» Provided records:

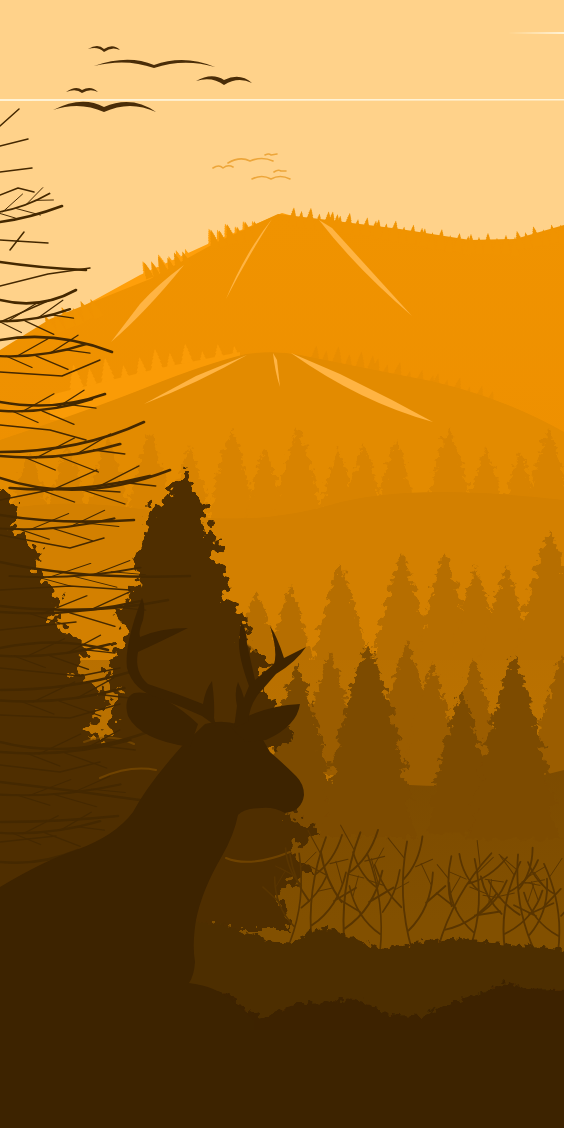
<!DOCTYPE html>
<html lang="en">
<head>
<meta charset="utf-8">
<title>Deer at dusk</title>
<style>
:root{--sky:#ffd28a;--cream:#fff3d6;--ridge-light:#ff9f0a;--ridge:#f09300;--hill:#e38b00;--mist:#d28000;--wood:#b56d00;--grove:#7d4b00;--near:#502f00;--dark:#3d2300}
html,body{margin:0;height:100%;overflow:hidden;background:var(--sky)}
svg{display:block;width:564px;height:1128px}
.line{fill:none;stroke-linecap:round;stroke-linejoin:round}
.streak{fill:#ffb443}
</style>
</head>
<body>
<svg viewBox="0 0 564 1128" role="img" aria-label="A deer in silhouette looking across misty forest and mountains">
<defs>
<linearGradient id="ridgeFade" x1="0" y1="0" x2="0" y2="1"><stop offset="0" stop-color="#f09300"/><stop offset="1" stop-color="#ee9000"/></linearGradient>
<linearGradient id="mistFade" gradientUnits="userSpaceOnUse" x1="0" y1="420" x2="0" y2="600"><stop offset="0" stop-color="#d98400"/><stop offset=".4" stop-color="#d08000"/><stop offset="1" stop-color="#d28000"/></linearGradient>
<linearGradient id="woodFade" gradientUnits="userSpaceOnUse" x1="0" y1="530" x2="0" y2="740"><stop offset="0" stop-color="#b46c00"/><stop offset="1" stop-color="#bb7200"/></linearGradient>
<linearGradient id="groveFade" gradientUnits="userSpaceOnUse" x1="0" y1="640" x2="0" y2="920"><stop offset="0" stop-color="#784700"/><stop offset="1" stop-color="#825000"/></linearGradient>
<filter id="needles" x="-10%" y="-10%" width="120%" height="120%"><feTurbulence type="fractalNoise" baseFrequency=".16" numOctaves="2" seed="4"/><feDisplacementMap in="SourceGraphic" scale="12" xChannelSelector="R" yChannelSelector="G"/></filter>
<filter id="leaves" x="-10%" y="-10%" width="120%" height="120%"><feTurbulence type="fractalNoise" baseFrequency=".11" numOctaves="2" seed="9"/><feDisplacementMap in="SourceGraphic" scale="28" xChannelSelector="R" yChannelSelector="G"/></filter>
<path id="fir" d="M0 0L7 15 4 16 15 32 10 34 21 52 15 54 29 76 22 78 35 102 28 104 42 132 33 134 48 165 38 168 52 205H-52L-39 168-49 164-34 134-42 131-28 104-36 101-22 78-28 75-15 54-22 51-10 34-15 31-4 16-8 14Z"/>
<g id="firRow">
<use href="#fir" transform="translate(5 0) scale(.09)"/><use href="#fir" transform="translate(13 3) scale(.08)"/><use href="#fir" transform="translate(22 -1) scale(.1)"/><use href="#fir" transform="translate(31 4) scale(.08)"/><use href="#fir" transform="translate(40 1) scale(.09)"/><use href="#fir" transform="translate(49 3) scale(.09)"/>
</g>
<g id="twigs" class="line"><path d="M0 0Q50 6 100-12" stroke-width="2.6"/><path d="M30 2L62-18M50 1L82 16M64-2L92-22M20 1L46 14M78-6L104-2" stroke-width="1.3"/></g>
<g id="brush" class="line"><path d="M0 0Q-6-50 14-98M-3-40Q-18-58-22-82M3-64Q22-76 30-100M0-18Q26-34 34-66M22-40L44-52" stroke-width="1.8"/><path d="M8-84L-4-104M-16-62L-32-70M30-56L24-76M18-74L36-78" stroke-width="1"/></g>
</defs>

<rect id="sky" width="564" height="1128" fill="var(--sky)"/>
<g id="sky-streaks" fill="var(--cream)"><path d="M0 99L564 99V100.500L0 101Z"/><path d="M508 33L564 32V34Z"/></g>

<g id="near-birds" fill="#4a2d08">
<path d="M94 66Q128 54 154 65Q184 54 215 67Q184 58 154 68Q126 58 94 66Z"/>
<path d="M53 110Q82 95 104 107Q132 95 156 112Q130 100 104 112Q80 101 53 110Z"/>
<path d="M196 81Q212 72 224 80Q240 72 252 83Q238 76 224 85Q212 76 196 81Z"/>
<path d="M88 49Q98 43 104 49Q113 43 120 50Q112 46 104 52Q98 46 88 49Z"/>
<path d="M66 92Q76 85 82 90Q91 85 98 92Q90 88 82 93Q76 88 66 92Z"/>
</g>
<g id="far-birds" class="line" stroke="#eda63a" stroke-width="1.600"><path d="M228 163Q240 156 250 161Q262 156 273 161M252 179Q262 174 271 179Q280 174 290 179M213 168Q219 164 223 168Q228 164 233 167M265 155Q269 153 271 155L277 154M274 172Q278 169 281 171L286 171"/></g>

<g id="far-mountain">
<g fill="var(--ridge-light)">
<path d="M20 340L100 297 140 275 210 243 282 213 300 218V420H20Z"/>
<use href="#firRow" transform="translate(138 263) rotate(-20)"/>
<use href="#firRow" transform="translate(204 230) rotate(-14)"/>
</g>
<path fill="url(#ridgeFade)" d="M0 350L50 319 100 299 150 279 215 243 278 214 320 219 400 229 470 240 515 239 564 225V460H0Z"/>
<g fill="var(--ridge)">
<use href="#firRow" transform="translate(40 318) rotate(-24) scale(1.1)"/>
<use href="#firRow" transform="translate(140 264) rotate(-20) scale(.9)"/>
<use href="#firRow" transform="translate(206 231) rotate(-15)"/>
<use href="#firRow" transform="translate(289 207) rotate(5)"/>
<use href="#firRow" transform="translate(328 211) rotate(8)"/>
<use href="#firRow" transform="translate(374 219) rotate(7)"/>
<use href="#firRow" transform="translate(420 228) rotate(6)"/>
<use href="#firRow" transform="translate(466 234) rotate(0)"/>
<use href="#firRow" transform="translate(512 232) rotate(-12)"/>
</g>
<g class="streak"><path d="M319 220L332 228 412 316Q356 268 319 220Z"/><path d="M184 265Q158 284 140 304L111 342Q146 312 184 265Z"/><path d="M272 219Q245 253 226 299Q246 260 272 219Z"/></g>
</g>

<g id="middle-hill">
<g fill="#fa9b06"><use href="#firRow" transform="translate(64 366) scale(1.9) rotate(-8)"/><use href="#firRow" transform="translate(146 350) scale(1.8) rotate(-6)"/><path d="M50 395L160 368 240 352V420H50Z"/></g>
<g fill="#e88d00"><use href="#firRow" transform="translate(310 345) scale(1.3) rotate(6)"/><use href="#firRow" transform="translate(372 357) scale(1.3) rotate(13)"/><use href="#firRow" transform="translate(432 372) scale(1.3) rotate(14)"/></g>
<path fill="var(--hill)" d="M0 440Q95 408 150 386T246 354Q275 350 300 355L400 375Q490 390 564 432V560H0Z"/>
<g class="streak"><path d="M291 353L340 374 392 400 433 422Q360 402 291 353Z"/><path d="M247 355L196 376 144 404Q200 382 247 355Z"/><path d="M273 353L277 360 280 387Q275 372 273 353Z"/></g>
</g>

<g id="mist-forest" fill="url(#mistFade)">
<g fill="#d88300" filter="url(#needles)">
<use href="#fir" transform="translate(30 450) scale(.46)"/><use href="#fir" transform="translate(68 445) scale(.5)"/><use href="#fir" transform="translate(108 438) scale(.5)"/><use href="#fir" transform="translate(150 432) scale(.5)"/><use href="#fir" transform="translate(190 446) scale(.5)"/><use href="#fir" transform="translate(232 430) scale(.5)"/><use href="#fir" transform="translate(265 448) scale(.45)"/><use href="#fir" transform="translate(298 426) scale(.5)"/><use href="#fir" transform="translate(338 448) scale(.45)"/><use href="#fir" transform="translate(364 444) scale(.45)"/><use href="#fir" transform="translate(396 440) scale(.5)"/><use href="#fir" transform="translate(449 426) scale(.5)"/><use href="#fir" transform="translate(486 446) scale(.45)"/><use href="#fir" transform="translate(520 452) scale(.45)"/><use href="#fir" transform="translate(549 428) scale(.5)"/>
</g>
<path fill="#d38000" d="M0 510Q70 496 160 512T330 505 564 500V800H0Z"/>
</g>

<g id="middle-forest" fill="url(#woodFade)">
<g fill="#b66e00" filter="url(#needles)">
<use href="#fir" transform="translate(257 590) scale(.6)"/><use href="#fir" transform="translate(291 586) scale(.55)"/><use href="#fir" transform="translate(340 563) scale(.66)"/><use href="#fir" transform="translate(402 553) scale(.7)"/><use href="#fir" transform="translate(445 553) scale(.68)"/><use href="#fir" transform="translate(476 566) scale(.55)"/><use href="#fir" transform="translate(506 566) scale(.6)"/><use href="#fir" transform="translate(550 530) scale(.8)"/><use href="#fir" transform="translate(215 600) scale(.6)"/>
</g>
<path d="M0 660H564V900H0Z"/>
</g>

<g id="grove">
<g fill="#9b5d00" filter="url(#needles)"><use href="#fir" transform="translate(330 652) scale(.6)"/><use href="#fir" transform="translate(407 642) scale(.72)"/><use href="#fir" transform="translate(432 664) scale(.6)"/><use href="#fir" transform="translate(474 660) scale(.6)"/><use href="#fir" transform="translate(562 655) scale(.7)"/></g>
<g fill="url(#groveFade)"><path d="M0 800H270Q330 780 410 785T564 770V960H0Z"/>
<g fill="#7d4b00" filter="url(#needles)"><use href="#fir" transform="translate(297 664) scale(.8)"/><use href="#fir" transform="translate(368 642) scale(.95)"/><use href="#fir" transform="translate(462 690) scale(.7)"/><use href="#fir" transform="translate(514 655) scale(.9)"/></g></g>
</g>

<g id="near-trees" fill="var(--near)">
<g filter="url(#leaves)">
<path d="M186 470L194 494 208 508 203 520 220 546 212 556 232 585 224 596 250 622 238 640 272 664 258 682 298 740 262 750 300 806 285 815 318 832 290 850 312 872 278 890 290 930H90L100 760 120 690 104 680 128 630 116 615 140 575 132 562 146 530 150 508 170 492Z"/>
<path d="M0 490L18 505 10 525 42 552 32 570 64 598 52 615 88 652 70 668 108 700 86 730 124 760V930H-20V490Z"/>
</g>
<g class="line" stroke="#8a5500" stroke-width="2" opacity=".55"><path d="M100 778Q130 765 156 770M84 742Q110 732 134 744M242 640L256 652M226 858Q250 868 290 852"/></g>
</g>

<g id="bare-branches" class="line" stroke="#442800">
<g stroke-width="2.600">
<path d="M0 222Q30 218 62 206M0 262Q40 268 86 270M0 340Q55 330 112 352M0 300Q40 310 76 290M0 402Q55 412 105 394M0 452Q80 452 144 422M0 478Q80 505 170 470M0 515Q60 525 134 520M0 562Q80 580 190 576M0 606Q90 616 168 600M0 648Q60 636 108 650M0 690Q70 690 130 672M0 742Q70 760 148 732M0 782Q70 790 140 800M0 822Q60 822 118 816M0 862Q40 866 78 850" />
</g>
<g stroke-width="1.500"><path d="M0 126L19 109M0 146L28 139M0 172L32 168M0 195L18 188 34 192M0 240L48 243M10 250L24 232M0 286L48 274 90 268M0 322L50 300M0 372L62 376 100 360M0 425L50 430 86 440M0 500L60 488 120 492M0 535L70 548 104 538M0 590L70 586 130 590M0 630L76 622M0 668L80 676 120 668M0 715L70 718 120 704M0 765L60 772 100 762M0 842L56 836"/></g>
<use href="#twigs" transform="translate(-18 214) scale(.7) rotate(-10)"/>
<use href="#twigs" transform="translate(-20 320) scale(.9)"/>
<use href="#twigs" transform="translate(-14 355) scale(1 .9)"/>
<use href="#twigs" transform="translate(-8 410) scale(1 .9)"/>
<use href="#twigs" transform="translate(0 456) scale(1.2 1)"/>
<use href="#twigs" transform="translate(10 488) scale(1.4 1)"/>
<use href="#twigs" transform="translate(-6 528) scale(1.2 .8)"/>
<use href="#twigs" transform="translate(10 576) scale(1.3 .7)"/>
<use href="#twigs" transform="translate(0 612) scale(1.4 .9)"/>
<use href="#twigs" transform="translate(-10 655) scale(1.2 .9)"/>
<use href="#twigs" transform="translate(-6 700) scale(1.3 1)"/>
<use href="#twigs" transform="translate(0 752) scale(1.3 1)"/>
<use href="#twigs" transform="translate(-10 794) scale(1.3 .8)"/>
<use href="#twigs" transform="translate(-10 832) scale(1.1 .9)"/>
</g>

<g id="thicket" stroke="#593500">
<use href="#brush" transform="translate(312 945) scale(1 1.1)"/><use href="#brush" transform="translate(345 950) scale(1.1 1.2)"/><use href="#brush" transform="translate(380 952) scale(-.9 1)"/><use href="#brush" transform="translate(412 950) rotate(-10) scale(1 1.1)"/><use href="#brush" transform="translate(438 948) rotate(22) scale(1 1.1)"/><use href="#brush" transform="translate(470 948) rotate(12) scale(-1 .9)"/><use href="#brush" transform="translate(505 950) scale(1.1 .9)"/><use href="#brush" transform="translate(535 952) rotate(-18)"/><use href="#brush" transform="translate(558 952) scale(-1 .9)"/><use href="#brush" transform="translate(290 942) rotate(14) scale(-.9 .9)"/>
</g>
<path id="meadow" fill="#4e2e00" filter="url(#needles)" d="M150 925Q200 915 245 932T300 938Q325 920 350 938L380 948 450 938 520 945 590 952V1140H150Z"/>
<path id="bank" fill="var(--dark)" filter="url(#needles)" d="M-20 1010H180Q215 975 245 1008L262 1018Q300 998 330 1004 355 990 380 1012L420 1016 460 1000 490 990Q505 975 525 990L590 988V1150H-20Z"/>
<rect y="1030" width="564" height="98" fill="var(--dark)"/>

<g id="deer" fill="var(--dark)">
<path id="body" d="M0 887Q45 860 76 850 115 836 133 812 148 784 182 746L205 724Q235 716 262 738L270 752Q284 764 296 776 304 784 304 795 302 811 285 813 274 807 262 808 244 808 238 815 234 835 222 856 202 890 196 920 192 945 195 962 194 976 189 983 215 986 231 1000L254 1020V1128H0Z"/>
<path id="left-ear" d="M190 747Q140 740 128 716 123 698 134 693 160 689 198 724Z"/>
<path id="right-ear" d="M230 726Q260 706 300 704 297 726 266 740L245 742Z"/>
<path id="left-antler" d="M216 726L202 716Q180 706 158 698 133 690 127 668 124 645 142 598 146 606 143 620 138 633 140 637 160 628 188 628 160 642 138 652 134 672 148 684 176 693 203 704 205 690 212 681 215 704 214 718Z"/>
<path id="right-antler" d="M234 728L237 706Q234 692 238 682 242 690 244 698L249 686Q238 656 239 640L241 621Q247 630 247 644L255 680 274 664Q278 652 270 626 277 636 284 658L306 647Q296 662 276 674L262 690Q250 702 248 722Z"/>
</g>
</svg>
</body>
</html>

» Goal of the exercise: Copy every line of the data above in which the string "baseFrequency" appears.

» Response to the task:
<filter id="needles" x="-10%" y="-10%" width="120%" height="120%"><feTurbulence type="fractalNoise" baseFrequency=".16" numOctaves="2" seed="4"/><feDisplacementMap in="SourceGraphic" scale="12" xChannelSelector="R" yChannelSelector="G"/></filter>
<filter id="leaves" x="-10%" y="-10%" width="120%" height="120%"><feTurbulence type="fractalNoise" baseFrequency=".11" numOctaves="2" seed="9"/><feDisplacementMap in="SourceGraphic" scale="28" xChannelSelector="R" yChannelSelector="G"/></filter>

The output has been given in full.